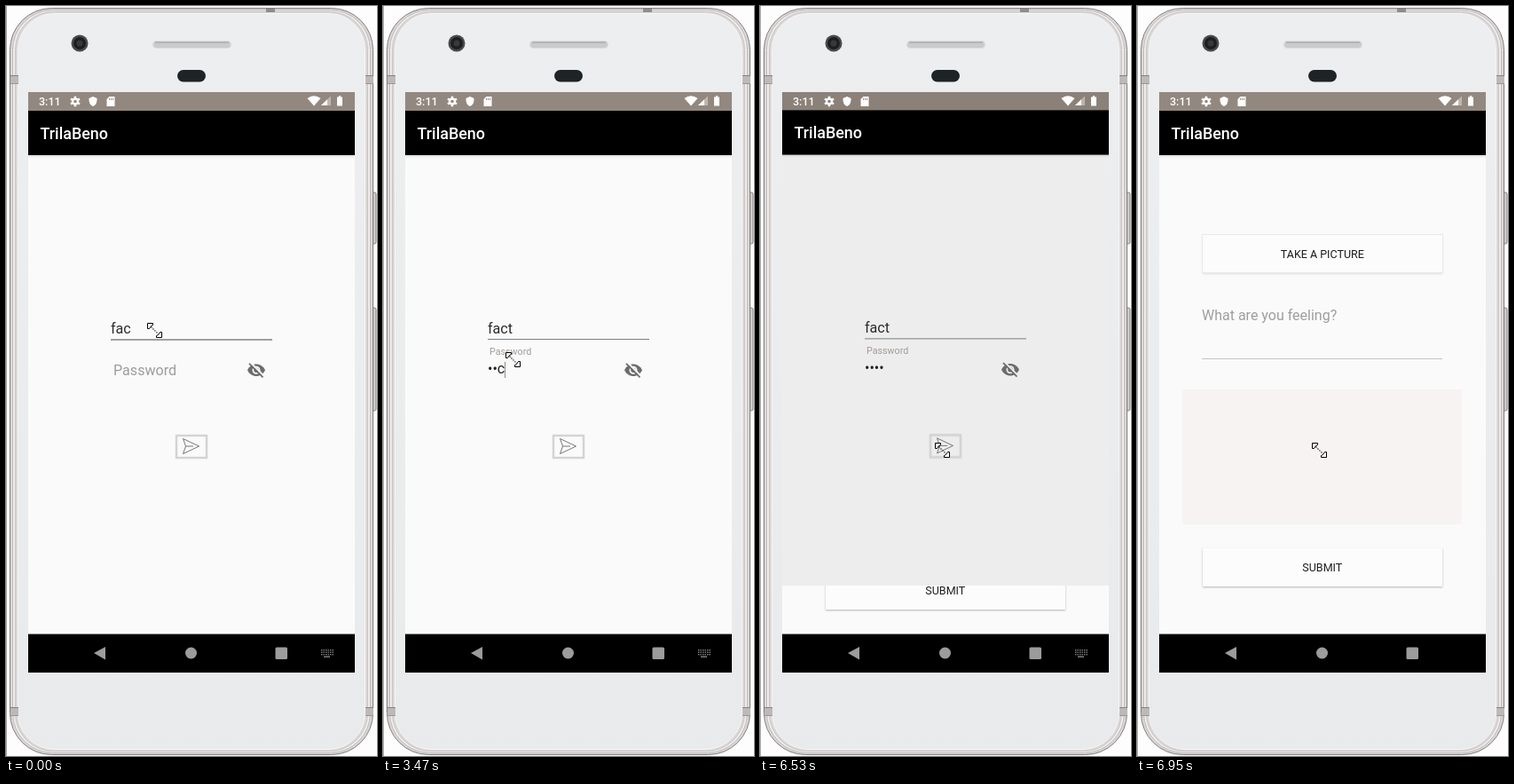
Animation of 418x845 px, one loop 8000 ms. Source, as an HTML page with a canvas:

```html
<!DOCTYPE html>
<html lang="en">
<head>
<meta charset="utf-8">
<title>Login demo</title>
<style>
html, body { margin: 0; width: 100%; height: 100%; overflow: hidden; background: #fdfdfd; }
canvas { display: block; width: 418px; height: 845px; }
</style>
</head>
<body>
<canvas id="stage" width="418" height="845"></canvas>
<script>
const ctx = document.getElementById('stage').getContext('2d');
const LOOP = 8000;
const APP = 'TrilaBeno';
const WORD = 'fact';
const PAPER = '#fafafa';

// Times in ms
const FOCUS = 1940;
const KEYS = [3040, 3190, 3470, 3720];
const PRESS = 4960;
const OPEN = 6510;
const STEP = 140;
const BLINK = 520;
const PEEK = 1500;

const clamp = v => Math.max(0, Math.min(1, v));
const easeOut = v => 1 - (1 - clamp(v)) ** 2;
const blink = age => age >= 0 && Math.floor(age / BLINK) % 2 === 0;

function rect(x, y, w, h, color) {
  ctx.fillStyle = color;
  ctx.fillRect(x, y, w, h);
}

function paint(fill, stroke, width = 1) {
  if (fill) { ctx.fillStyle = fill; ctx.fill(); }
  if (stroke) { ctx.strokeStyle = stroke; ctx.lineWidth = width; ctx.stroke(); }
}

function round(x, y, w, h, r, fill, stroke) {
  ctx.beginPath();
  ctx.roundRect(x, y, w, h, r);
  paint(fill, stroke);
}

function disc(x, y, r, fill, stroke, width) {
  ctx.beginPath();
  ctx.arc(x, y, r, 0, Math.PI * 2);
  paint(fill, stroke, width);
}

function poly(points, fill, stroke) {
  ctx.beginPath();
  points.forEach(([x, y]) => ctx.lineTo(x, y));
  ctx.closePath();
  paint(fill, stroke);
}

function line(x1, y1, x2, y2, color, width) {
  ctx.beginPath();
  ctx.moveTo(x1, y1);
  ctx.lineTo(x2, y2);
  paint(null, color, width);
}

function text(str, x, y, size, color, weight = 400, align = 'left') {
  ctx.font = `${weight} ${size}px Roboto, sans-serif`;
  ctx.textAlign = align;
  ctx.fillStyle = color;
  ctx.fillText(str, x, y);
  return ctx.measureText(str).width;
}

function moved(x, y, draw) {
  ctx.save();
  ctx.translate(x, y);
  draw();
  ctx.restore();
}

function shadow(alpha, blur, y) {
  ctx.shadowColor = `rgba(0,0,0,${alpha})`;
  ctx.shadowBlur = blur;
  ctx.shadowOffsetY = y;
}

function phone() {
  rect(0, 0, 418, 845, '#fdfdfd');
  rect(0, 0, 1, 845, '#a6a6a6');
  round(412, 210, 5, 58, 2, '#cfcaca', '#888383');
  round(412, 340, 5, 116, 2, '#cfcaca', '#888383');

  // Metal rim, from the outside in
  ['#827d7d', '#c0b9b9', '#cac4c4'].forEach((edge, i) => {
    const x = 4.5 + 3 * i, y = 2.5 + 2 * i;
    round(x, y, 418 - 2 * x, 846 - 2 * y, 47 - 2 * i, i % 2 ? '#efecec' : '#dcd8d8', edge);
  });
  const face = ctx.createLinearGradient(0, 8, 0, 840);
  face.addColorStop(0, '#eceeef');
  face.addColorStop(1, '#e8eaeb');
  round(13.5, 8.5, 391, 829, 41, face, '#f6f6f6');
  for (const x of [5, 405]) {
    for (const y of [78, 790]) {
      rect(x, y, 9, 10, '#bdb9b9');
      rect(x, y, 9, 1, '#858181');
      rect(x, y + 9, 9, 1, '#9b9797');
    }
  }
  rect(293, 3, 10, 4, '#918c8c');

  disc(83, 42, 9.5, '#4a4a4c');
  disc(83, 42, 7, '#1d1f21');
  disc(83, 42, 3.5, '#343c38');
  round(165.5, 39.5, 88, 8, 4, '#c9cbcd', '#dcddde');
  rect(168, 40, 83, 2, '#b3b5b8');
  round(193, 72, 32, 13.5, 7, '#1e2325');
}

function statusIcons() {
  const w = '#fff';
  text('3:11', 37, 112, 12.5, w, 500);

  disc(78, 107.5, 3, null, w, 2.4);
  for (let a = Math.PI / 6; a < 6.5; a += Math.PI / 3) {
    const c = Math.cos(a), s = Math.sin(a);
    line(78 + 3.6 * c, 107.5 + 3.6 * s, 78 + 5.8 * c, 107.5 + 5.8 * s, w, 2.4);
  }

  ctx.beginPath();
  ctx.moveTo(98, 102);
  ctx.lineTo(102.5, 104);
  ctx.quadraticCurveTo(103, 111, 98, 113);
  ctx.quadraticCurveTo(93, 111, 93.5, 104);
  paint(w);

  poly([[116.5, 102], [122.5, 102], [122.5, 113], [113.5, 113], [113.5, 105]], w);
  for (let x = 116; x < 122; x += 2) rect(x, 104, 1, 2, '#93887f');

  ctx.beginPath();
  ctx.moveTo(347, 112.5);
  ctx.lineTo(339.5, 104);
  ctx.quadraticCurveTo(347, 98.5, 354.5, 104);
  paint(w);
  poly([[355, 112], [366, 112], [366, 101.5]], 'rgba(255,255,255,.4)');
  poly([[355, 112], [362, 112], [362, 105.3]], w);
  rect(373, 102.5, 6, 10, w);
  rect(375, 101, 2, 2, w);
}

function navBar(top, keyboard) {
  const c = '#9c9c9c';
  rect(25, top, 368, 751 - top, '#000');
  poly([[99, 729], [112, 722], [112, 736.5]], c);
  disc(208.5, 729, 6.5, c);
  round(303.5, 722.5, 13.5, 13.5, 1.5, c);
  if (!keyboard) return;
  for (let i = 0; i < 18; i++) {
    rect(355 + (i % 6) * 2.5, 725 + Math.floor(i / 6) * 2.5, 1.4, 1.4, '#858585');
  }
  rect(358, 732.5, 7, 1.4, '#858585');
}

function appBar() {
  for (let i = 0; i < 3; i++) rect(25, 168 + i, 368, 1, `rgba(0,0,0,${.12 / 2 ** i})`);
  rect(25, 118, 368, 50, '#000');
}

function title(color = '#fff') {
  text(APP, 38.5, 150, 17.9, color, 500);
}

function nameField(t) {
  const focused = t < FOCUS + STEP;
  const w = text(t < 280 ? WORD.slice(0, 3) : WORD, 118, 369, 16.1, '#2a2a2a');
  if (t < FOCUS && blink(t + 2 * BLINK - 160)) rect(Math.floor(118 + w), 356, 1, 17, '#9b8878');
  rect(118, 375, 182, focused ? 2 : 1, focused ? '#a0a0a0' : '#7d7d7d');
}

function eye(bg) {
  const c = '#6c6c6c';
  ctx.beginPath();
  ctx.moveTo(-10, 0);
  ctx.bezierCurveTo(-6, -9, 6, -9, 10, 0);
  ctx.bezierCurveTo(6, 9, -6, 9, -10, 0);
  paint(c);
  disc(0, 0, 4.5, bg);
  disc(0, 0, 2.7, c);
  line(-6.5, -8.5, 9, 7, bg, 2);
  line(-8, -7.5, 7.5, 8, c, 1.7);
}

function passwordField(t, bg) {
  const k = easeOut((t - FOCUS + 10) / 220);
  text('Password', 121 - k, 415.7 - 23 * k, 16.1 - 5.4 * k, k < .5 ? '#9c9c9c' : '#a39b95');

  // The newest letter stays readable for a moment
  const typed = KEYS.filter(key => key <= t);
  const n = typed.length;
  const last = n ? typed[n - 1] : FOCUS;
  const clear = n && t - last < PEEK ? 1 : 0;
  const w = text('•'.repeat(n - clear) + WORD.slice(n - clear, n), 118, 414, 16.1, '#222');
  if (blink(t - last)) rect(Math.floor(118 + w), 401, 1, 18, '#978b81');
  moved(282, 410.3, () => eye(bg));
}

function sendButton(t) {
  const pressed = t >= PRESS && t < PRESS + 300;
  const p = clamp((t - PRESS) / STEP);
  ctx.save();
  if (pressed) {
    disc(205, 500, 20 + 17.5 * p, '#f2f2f2', '#ececec', 2);
    shadow(.3, 4, 0);
    rect(191, 484 + 3 * p, 35, 24, '#d6d6d6');
    shadow(0, 0, 0);
    rect(197, 490, 23, 16, '#f8f8f8');
  } else {
    shadow(.12, 2, 0);
    ctx.strokeStyle = '#d3d3d3';
    ctx.lineWidth = 2;
    ctx.strokeRect(192, 484, 34, 25);
  }
  ctx.restore();
  poly([[199.5, 487.5], [217.5, 496], [199.5, 504.5], [202.5, 496]], null, '#777');
  line(202.5, 496, 211, 496, '#777', 1);
}

function login(t, bg) {
  rect(25, 168, 368, 541, bg);
  appBar();
  title();
  nameField(t);
  passwordField(t, bg);
  sendButton(t);
}

function button(label, y, flat) {
  ctx.save();
  shadow(flat ? .1 : .28, 2, 1);
  rect(74, y, 270, 43, '#fcfcfc');
  ctx.restore();
  if (flat) round(73.5, y - .5, 271, 43, 0, null, '#e8e8e8');
  text(label, 208.8, y + 26, 12.5, '#1c1c1c', 400, 'center');
}

function post(settled) {
  rect(25, 168, 368, 541, PAPER);
  button('TAKE A PICTURE', 258, true);
  text('What are you feeling?', 73, 354, 16, '#9e9e9e');
  rect(73, 397, 271, 1, settled ? '#c4c4c4' : '#8f8f8f');
  rect(51, 432, 315, 152, '#f7f3f2');
  button('SUBMIT', 611, false);
  appBar();
}

function opening(t) {
  const step = Math.floor((t - OPEN) / STEP);
  const shift = step > 2 ? 0 : 26 * Math.exp(-1.26 * step);
  const lift = -.6 - 8.8 * step;
  rect(25, 97, 368, 26, ['#8b8179', '#81776f'][step] || '#93887f');
  moved(0, shift, () => post(step > 2));
  if (step === 0) {
    ctx.save();
    ctx.beginPath();
    ctx.rect(25, 117, 368, 536);
    ctx.clip();
    moved(0, lift, () => login(t, '#ededed'));
    ctx.restore();
  } else {
    if (step === 1) {
      moved(0, lift, () => {
        rect(25, 118, 368, 50, '#000');
        title('#dcdcdc');
      });
    }
    moved(0, shift, () => title());
  }
  navBar(707.6 + (step ? shift : 0), !step);
}

function arrowHead() {
  poly([[0, 0], [6, 0], [6, 2], [4, 3], [2, 6], [0, 6]], '#fff', '#000');
}

function pointer(t) {
  const stops = [[0, 159, 357], [990, 146, 374], [1110, 134, 398], [1230, 167, 414], [2090, 138, 390], [PRESS + 150, 197, 492]];
  const [, x, y] = stops.filter(s => s[0] <= t).pop();
  moved(x + .5, y + .5, () => {
    ctx.setLineDash([1.4, 1.4]);
    line(4, 4, 12, 12, '#222', 1.2);
    ctx.setLineDash([]);
    arrowHead();
    ctx.translate(16, 16);
    ctx.rotate(Math.PI);
    arrowHead();
  });
}

function screen(t) {
  rect(25, 97, 368, 654, PAPER);
  if (t < OPEN) {
    rect(25, 97, 368, 21, '#93887f');
    login(t, PAPER);
    navBar(707.6, true);
  } else {
    opening(t);
  }
  statusIcons();
}

const start = performance.now();

function frame(now) {
  const t = Math.max(0, now - start) % LOOP;
  phone();
  screen(t);
  pointer(t);
  requestAnimationFrame(frame);
}

requestAnimationFrame(frame);
</script>
</body>
</html>
```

--*--

DESCRIPTION OF THE TASK: Across the data above, count the lines that include the word "align", and respond with the number alone.

SOLVED PROBLEM: 2